In Untangled: Guiding Teenage Girls Through the Seven Transitions into Adulthood (Ballantine, Feb.), psychologist Damour examines sources of stress and anxiety for this age group.

How is life different for teenage girls now compared to when their parents were that age?

The game-changing difference between our adolescence and our children’s is that we did not come of age swimming in digital waters. On one hand, social media can strengthen positive relationships and connect young people who, in the past, might have felt marginalized or isolated. On the other hand, it can be a tremendous source of stress—even when teenagers are getting along well with their peers—because it does not allow them to take much-needed breaks from being connected to nearly everyone they know. Further, technology is the enemy of sleep for many teens, and sleep is vital. It’s the glue that holds every one of us together.

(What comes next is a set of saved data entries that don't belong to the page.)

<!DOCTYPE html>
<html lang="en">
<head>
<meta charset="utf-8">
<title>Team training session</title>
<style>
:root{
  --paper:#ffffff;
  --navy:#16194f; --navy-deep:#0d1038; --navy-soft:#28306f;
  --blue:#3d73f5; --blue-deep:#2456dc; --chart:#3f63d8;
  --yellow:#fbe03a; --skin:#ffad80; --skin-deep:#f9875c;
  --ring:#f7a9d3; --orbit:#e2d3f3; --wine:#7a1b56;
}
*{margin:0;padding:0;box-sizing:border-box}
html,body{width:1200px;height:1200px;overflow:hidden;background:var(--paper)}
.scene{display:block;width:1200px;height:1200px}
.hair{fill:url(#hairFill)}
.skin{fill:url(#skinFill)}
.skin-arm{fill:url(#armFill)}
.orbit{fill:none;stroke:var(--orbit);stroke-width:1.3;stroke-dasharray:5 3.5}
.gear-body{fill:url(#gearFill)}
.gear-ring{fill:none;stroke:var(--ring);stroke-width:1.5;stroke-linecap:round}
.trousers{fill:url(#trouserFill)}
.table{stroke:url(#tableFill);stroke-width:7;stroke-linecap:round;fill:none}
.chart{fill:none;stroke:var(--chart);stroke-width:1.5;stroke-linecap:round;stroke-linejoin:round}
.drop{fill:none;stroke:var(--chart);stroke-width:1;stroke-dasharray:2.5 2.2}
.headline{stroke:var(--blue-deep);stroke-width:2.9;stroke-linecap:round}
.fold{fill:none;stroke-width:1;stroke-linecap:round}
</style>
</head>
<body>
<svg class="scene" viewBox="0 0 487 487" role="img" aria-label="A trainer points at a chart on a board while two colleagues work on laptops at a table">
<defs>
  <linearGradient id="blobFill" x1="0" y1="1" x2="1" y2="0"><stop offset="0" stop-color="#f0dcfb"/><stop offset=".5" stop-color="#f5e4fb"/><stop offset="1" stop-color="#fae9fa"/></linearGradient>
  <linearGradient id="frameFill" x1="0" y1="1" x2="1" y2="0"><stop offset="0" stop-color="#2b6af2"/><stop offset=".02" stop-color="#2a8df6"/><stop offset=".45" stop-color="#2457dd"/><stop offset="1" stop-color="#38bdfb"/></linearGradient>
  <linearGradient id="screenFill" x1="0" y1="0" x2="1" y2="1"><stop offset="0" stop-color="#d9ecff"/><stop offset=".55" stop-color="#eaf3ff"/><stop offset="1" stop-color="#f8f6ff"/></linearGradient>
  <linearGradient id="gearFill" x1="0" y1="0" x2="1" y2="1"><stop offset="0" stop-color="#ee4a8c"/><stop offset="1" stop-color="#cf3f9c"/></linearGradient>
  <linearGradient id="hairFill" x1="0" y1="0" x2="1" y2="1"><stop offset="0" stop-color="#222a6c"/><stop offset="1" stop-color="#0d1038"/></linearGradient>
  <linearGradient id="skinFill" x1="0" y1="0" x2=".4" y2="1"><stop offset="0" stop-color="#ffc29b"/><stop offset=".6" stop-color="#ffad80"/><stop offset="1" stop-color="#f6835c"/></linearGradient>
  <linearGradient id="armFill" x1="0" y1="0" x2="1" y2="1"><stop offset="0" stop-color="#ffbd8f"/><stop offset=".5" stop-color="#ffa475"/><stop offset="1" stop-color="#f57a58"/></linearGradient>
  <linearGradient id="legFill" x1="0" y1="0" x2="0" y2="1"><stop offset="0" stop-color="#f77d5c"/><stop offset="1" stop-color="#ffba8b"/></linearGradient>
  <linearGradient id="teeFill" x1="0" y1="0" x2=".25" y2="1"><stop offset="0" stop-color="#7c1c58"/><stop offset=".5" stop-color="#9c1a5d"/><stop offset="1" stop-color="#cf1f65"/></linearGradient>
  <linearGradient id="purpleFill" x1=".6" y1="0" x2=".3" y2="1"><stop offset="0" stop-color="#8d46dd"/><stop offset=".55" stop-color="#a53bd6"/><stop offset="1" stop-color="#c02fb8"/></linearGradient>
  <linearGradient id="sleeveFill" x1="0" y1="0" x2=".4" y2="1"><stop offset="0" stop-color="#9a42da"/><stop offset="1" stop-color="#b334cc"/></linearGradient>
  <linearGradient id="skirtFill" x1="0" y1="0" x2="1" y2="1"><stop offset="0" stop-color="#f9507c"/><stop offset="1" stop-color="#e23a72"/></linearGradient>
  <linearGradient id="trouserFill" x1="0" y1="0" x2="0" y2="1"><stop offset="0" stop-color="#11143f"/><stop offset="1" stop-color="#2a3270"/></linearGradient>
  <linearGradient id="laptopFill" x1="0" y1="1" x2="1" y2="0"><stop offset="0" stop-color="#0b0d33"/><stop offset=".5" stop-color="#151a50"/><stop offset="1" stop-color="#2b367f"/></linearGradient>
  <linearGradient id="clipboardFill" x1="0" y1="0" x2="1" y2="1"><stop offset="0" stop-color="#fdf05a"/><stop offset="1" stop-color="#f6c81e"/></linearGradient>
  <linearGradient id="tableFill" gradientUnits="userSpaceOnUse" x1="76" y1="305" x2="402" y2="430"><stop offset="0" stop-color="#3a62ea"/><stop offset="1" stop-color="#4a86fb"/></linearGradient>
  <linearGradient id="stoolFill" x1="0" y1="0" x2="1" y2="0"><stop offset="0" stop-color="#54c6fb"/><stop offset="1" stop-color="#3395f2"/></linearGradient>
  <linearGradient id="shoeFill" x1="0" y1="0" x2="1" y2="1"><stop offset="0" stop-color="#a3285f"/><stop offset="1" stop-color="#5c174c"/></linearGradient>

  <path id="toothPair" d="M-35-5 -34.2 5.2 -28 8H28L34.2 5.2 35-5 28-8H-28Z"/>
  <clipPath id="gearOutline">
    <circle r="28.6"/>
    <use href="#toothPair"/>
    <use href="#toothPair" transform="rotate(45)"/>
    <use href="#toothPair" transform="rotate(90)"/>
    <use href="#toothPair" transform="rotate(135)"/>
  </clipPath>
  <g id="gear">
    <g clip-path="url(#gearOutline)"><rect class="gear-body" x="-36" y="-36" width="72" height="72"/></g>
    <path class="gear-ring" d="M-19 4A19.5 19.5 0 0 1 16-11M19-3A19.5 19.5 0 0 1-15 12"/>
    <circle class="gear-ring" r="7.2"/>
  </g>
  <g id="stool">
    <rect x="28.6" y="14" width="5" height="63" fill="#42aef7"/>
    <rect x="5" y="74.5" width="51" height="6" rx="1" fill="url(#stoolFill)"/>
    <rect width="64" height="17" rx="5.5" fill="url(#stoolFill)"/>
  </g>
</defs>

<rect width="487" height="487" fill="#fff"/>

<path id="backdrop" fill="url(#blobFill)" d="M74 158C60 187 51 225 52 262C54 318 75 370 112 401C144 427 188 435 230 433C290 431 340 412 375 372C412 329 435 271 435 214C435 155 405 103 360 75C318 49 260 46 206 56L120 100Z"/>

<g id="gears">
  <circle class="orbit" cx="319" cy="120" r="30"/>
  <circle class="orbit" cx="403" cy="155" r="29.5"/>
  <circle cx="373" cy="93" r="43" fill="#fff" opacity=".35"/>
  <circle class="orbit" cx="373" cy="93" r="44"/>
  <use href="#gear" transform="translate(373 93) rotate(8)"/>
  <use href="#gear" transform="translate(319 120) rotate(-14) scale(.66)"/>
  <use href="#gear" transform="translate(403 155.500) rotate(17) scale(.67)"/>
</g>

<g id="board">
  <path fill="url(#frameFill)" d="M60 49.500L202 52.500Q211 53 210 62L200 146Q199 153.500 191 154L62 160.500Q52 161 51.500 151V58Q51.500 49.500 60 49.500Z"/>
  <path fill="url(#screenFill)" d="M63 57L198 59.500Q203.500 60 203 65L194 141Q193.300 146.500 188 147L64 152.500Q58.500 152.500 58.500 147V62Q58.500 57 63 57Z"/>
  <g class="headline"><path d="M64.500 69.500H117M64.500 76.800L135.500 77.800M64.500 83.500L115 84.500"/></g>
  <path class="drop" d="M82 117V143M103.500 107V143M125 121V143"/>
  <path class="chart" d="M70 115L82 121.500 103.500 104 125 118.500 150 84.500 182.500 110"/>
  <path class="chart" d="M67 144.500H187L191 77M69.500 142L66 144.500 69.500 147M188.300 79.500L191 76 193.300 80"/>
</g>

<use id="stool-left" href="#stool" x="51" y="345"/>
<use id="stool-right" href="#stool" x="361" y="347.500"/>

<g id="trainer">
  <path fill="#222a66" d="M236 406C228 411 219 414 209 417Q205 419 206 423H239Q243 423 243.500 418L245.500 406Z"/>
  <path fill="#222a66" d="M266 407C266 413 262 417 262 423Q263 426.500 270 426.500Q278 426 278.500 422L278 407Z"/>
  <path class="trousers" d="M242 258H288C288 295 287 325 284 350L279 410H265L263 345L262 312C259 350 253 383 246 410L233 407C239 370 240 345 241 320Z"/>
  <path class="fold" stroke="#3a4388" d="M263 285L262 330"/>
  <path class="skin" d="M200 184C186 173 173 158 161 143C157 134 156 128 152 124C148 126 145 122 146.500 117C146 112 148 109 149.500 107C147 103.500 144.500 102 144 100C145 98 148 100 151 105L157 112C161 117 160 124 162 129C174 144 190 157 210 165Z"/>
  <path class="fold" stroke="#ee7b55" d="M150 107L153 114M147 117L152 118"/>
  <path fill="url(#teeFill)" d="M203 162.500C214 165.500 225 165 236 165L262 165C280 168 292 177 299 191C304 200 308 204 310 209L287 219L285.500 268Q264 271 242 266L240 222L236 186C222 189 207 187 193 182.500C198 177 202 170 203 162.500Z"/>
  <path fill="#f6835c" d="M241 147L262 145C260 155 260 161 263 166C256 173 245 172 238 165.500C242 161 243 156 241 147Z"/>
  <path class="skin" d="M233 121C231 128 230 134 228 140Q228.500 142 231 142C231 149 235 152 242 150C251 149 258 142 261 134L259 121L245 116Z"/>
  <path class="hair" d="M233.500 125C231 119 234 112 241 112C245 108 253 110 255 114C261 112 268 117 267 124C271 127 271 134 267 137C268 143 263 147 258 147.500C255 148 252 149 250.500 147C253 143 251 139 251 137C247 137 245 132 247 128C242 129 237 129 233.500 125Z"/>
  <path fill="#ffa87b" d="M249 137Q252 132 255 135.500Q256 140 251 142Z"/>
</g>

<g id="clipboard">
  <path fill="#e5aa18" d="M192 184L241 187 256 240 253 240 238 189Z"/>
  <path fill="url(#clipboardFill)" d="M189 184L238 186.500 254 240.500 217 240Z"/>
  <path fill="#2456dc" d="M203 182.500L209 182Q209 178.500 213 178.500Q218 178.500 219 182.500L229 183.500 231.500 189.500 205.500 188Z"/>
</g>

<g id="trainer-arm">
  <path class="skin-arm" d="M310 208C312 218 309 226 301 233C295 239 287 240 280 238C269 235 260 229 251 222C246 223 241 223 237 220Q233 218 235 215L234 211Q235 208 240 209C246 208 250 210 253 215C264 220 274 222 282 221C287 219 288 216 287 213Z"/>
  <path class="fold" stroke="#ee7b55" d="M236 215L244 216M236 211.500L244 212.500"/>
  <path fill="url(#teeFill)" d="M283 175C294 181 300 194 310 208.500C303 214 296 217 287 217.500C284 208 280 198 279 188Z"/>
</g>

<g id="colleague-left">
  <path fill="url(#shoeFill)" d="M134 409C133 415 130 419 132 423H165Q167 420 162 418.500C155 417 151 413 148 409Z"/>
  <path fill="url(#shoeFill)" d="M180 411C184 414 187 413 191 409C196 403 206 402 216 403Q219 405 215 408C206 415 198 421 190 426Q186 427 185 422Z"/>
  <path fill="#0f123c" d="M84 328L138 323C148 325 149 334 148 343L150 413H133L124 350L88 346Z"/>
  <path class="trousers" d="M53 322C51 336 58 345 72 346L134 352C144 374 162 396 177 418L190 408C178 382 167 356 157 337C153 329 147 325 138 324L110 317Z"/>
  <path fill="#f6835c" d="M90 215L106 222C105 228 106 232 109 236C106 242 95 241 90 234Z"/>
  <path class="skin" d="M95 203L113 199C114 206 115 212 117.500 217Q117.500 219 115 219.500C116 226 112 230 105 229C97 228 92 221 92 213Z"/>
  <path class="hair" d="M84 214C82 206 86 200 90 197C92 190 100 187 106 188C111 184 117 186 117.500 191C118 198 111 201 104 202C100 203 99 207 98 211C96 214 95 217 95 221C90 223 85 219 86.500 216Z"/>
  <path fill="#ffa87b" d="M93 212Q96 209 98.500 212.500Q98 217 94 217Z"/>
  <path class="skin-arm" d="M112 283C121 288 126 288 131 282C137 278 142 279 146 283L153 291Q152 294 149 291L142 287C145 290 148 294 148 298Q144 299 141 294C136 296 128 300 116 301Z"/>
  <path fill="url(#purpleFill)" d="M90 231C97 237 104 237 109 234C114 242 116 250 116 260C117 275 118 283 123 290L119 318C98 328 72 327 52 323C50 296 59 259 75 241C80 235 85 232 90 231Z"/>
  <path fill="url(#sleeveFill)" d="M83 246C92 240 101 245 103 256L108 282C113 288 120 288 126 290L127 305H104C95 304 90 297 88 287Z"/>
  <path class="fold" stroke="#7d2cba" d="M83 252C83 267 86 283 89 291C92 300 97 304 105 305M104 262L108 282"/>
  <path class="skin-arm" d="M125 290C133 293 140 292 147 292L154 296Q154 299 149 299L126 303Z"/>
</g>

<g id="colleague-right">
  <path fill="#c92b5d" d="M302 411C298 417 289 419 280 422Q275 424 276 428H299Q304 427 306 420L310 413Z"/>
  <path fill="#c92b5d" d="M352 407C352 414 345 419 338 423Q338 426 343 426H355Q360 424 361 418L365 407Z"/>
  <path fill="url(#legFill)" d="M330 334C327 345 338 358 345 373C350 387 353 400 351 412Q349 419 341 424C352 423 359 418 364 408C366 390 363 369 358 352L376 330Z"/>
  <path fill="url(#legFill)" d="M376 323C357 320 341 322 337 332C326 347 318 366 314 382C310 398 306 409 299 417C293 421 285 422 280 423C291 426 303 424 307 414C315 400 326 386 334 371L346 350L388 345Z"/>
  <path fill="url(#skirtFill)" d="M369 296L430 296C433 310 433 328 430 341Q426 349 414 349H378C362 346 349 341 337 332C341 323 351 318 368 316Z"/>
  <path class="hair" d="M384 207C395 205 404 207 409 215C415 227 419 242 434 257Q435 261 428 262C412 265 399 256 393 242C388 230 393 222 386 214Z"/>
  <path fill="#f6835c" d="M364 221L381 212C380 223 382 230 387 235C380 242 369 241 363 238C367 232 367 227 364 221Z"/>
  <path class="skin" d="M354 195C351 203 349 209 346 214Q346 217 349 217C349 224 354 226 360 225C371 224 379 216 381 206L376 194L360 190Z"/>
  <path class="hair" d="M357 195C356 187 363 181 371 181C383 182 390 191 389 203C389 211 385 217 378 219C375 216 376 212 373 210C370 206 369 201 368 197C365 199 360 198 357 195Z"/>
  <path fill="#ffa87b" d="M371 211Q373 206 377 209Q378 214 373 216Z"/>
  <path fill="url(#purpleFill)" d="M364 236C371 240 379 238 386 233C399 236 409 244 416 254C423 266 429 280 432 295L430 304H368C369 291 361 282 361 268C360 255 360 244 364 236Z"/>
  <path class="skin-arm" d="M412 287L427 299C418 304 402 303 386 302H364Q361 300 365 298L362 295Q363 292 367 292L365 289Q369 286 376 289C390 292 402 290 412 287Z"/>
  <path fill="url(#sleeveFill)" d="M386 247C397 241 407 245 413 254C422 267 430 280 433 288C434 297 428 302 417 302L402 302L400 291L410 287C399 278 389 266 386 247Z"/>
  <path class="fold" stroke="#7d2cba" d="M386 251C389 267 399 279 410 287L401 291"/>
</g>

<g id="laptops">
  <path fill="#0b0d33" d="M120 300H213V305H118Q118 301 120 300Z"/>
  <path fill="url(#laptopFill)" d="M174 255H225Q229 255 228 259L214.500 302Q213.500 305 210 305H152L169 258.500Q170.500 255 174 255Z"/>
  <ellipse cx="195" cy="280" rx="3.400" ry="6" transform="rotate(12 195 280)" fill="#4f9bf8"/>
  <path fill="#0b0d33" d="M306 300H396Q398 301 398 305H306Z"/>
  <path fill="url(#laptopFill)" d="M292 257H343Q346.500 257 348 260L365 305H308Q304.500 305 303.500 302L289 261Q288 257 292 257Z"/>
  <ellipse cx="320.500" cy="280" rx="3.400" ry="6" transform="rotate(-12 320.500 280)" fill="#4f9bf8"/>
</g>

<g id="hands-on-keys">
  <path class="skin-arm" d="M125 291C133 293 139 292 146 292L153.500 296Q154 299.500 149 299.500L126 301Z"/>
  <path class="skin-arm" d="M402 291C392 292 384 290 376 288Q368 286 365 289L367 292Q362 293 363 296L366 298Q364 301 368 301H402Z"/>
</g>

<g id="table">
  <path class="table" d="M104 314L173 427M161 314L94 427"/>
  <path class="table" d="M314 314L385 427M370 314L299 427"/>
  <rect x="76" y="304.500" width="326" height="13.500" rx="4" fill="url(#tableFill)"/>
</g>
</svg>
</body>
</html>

What’s the most common problem you encounter when counseling girls? Is there anything parents can do at home to combat that issue?

More than anything, girls talk to me about how stressed and anxious they feel—which is why I decided to write Under Pressure. The good news is that there is a great deal that parents and adults at school can do to help. First, we can teach girls that stress and anxiety are normal and healthy functions and nothing to be afraid of. Until we do that, we will be raising a generation of young people who become unduly stressed about being stressed and anxious about being anxious. From there, we can help girls develop adaptive strategies for coping with the predictable and unavoidable stresses and tensions that will come their way, such as those that arise in their interactions at home, with other girls, with boys, at school, and in their dealings with the broader culture.

I liked what you had to say about friendships among young girls and how they are, more often than not, a source of support. Why do you suppose stereotypes about “mean girls” are so prevalent?

The widespread use of the term “mean girls” may contribute to the sense that girls are unusually mean. Statistically, this isn’t true. Boys are far more physically aggressive and, in some studies, have been found to use just as much social aggression. Interestingly, when girls feel hurt by a social situation, they are more likely than boys to look to their friends and adults for support, and their female friends are more likely than boys to take on what we call “vicarious stress”—to become upset on their friend’s behalf. In other words, adults may be more likely to hear about it when a girl finds herself on the sharp end of a social stick—but that doesn’t mean girls are meaner than boys.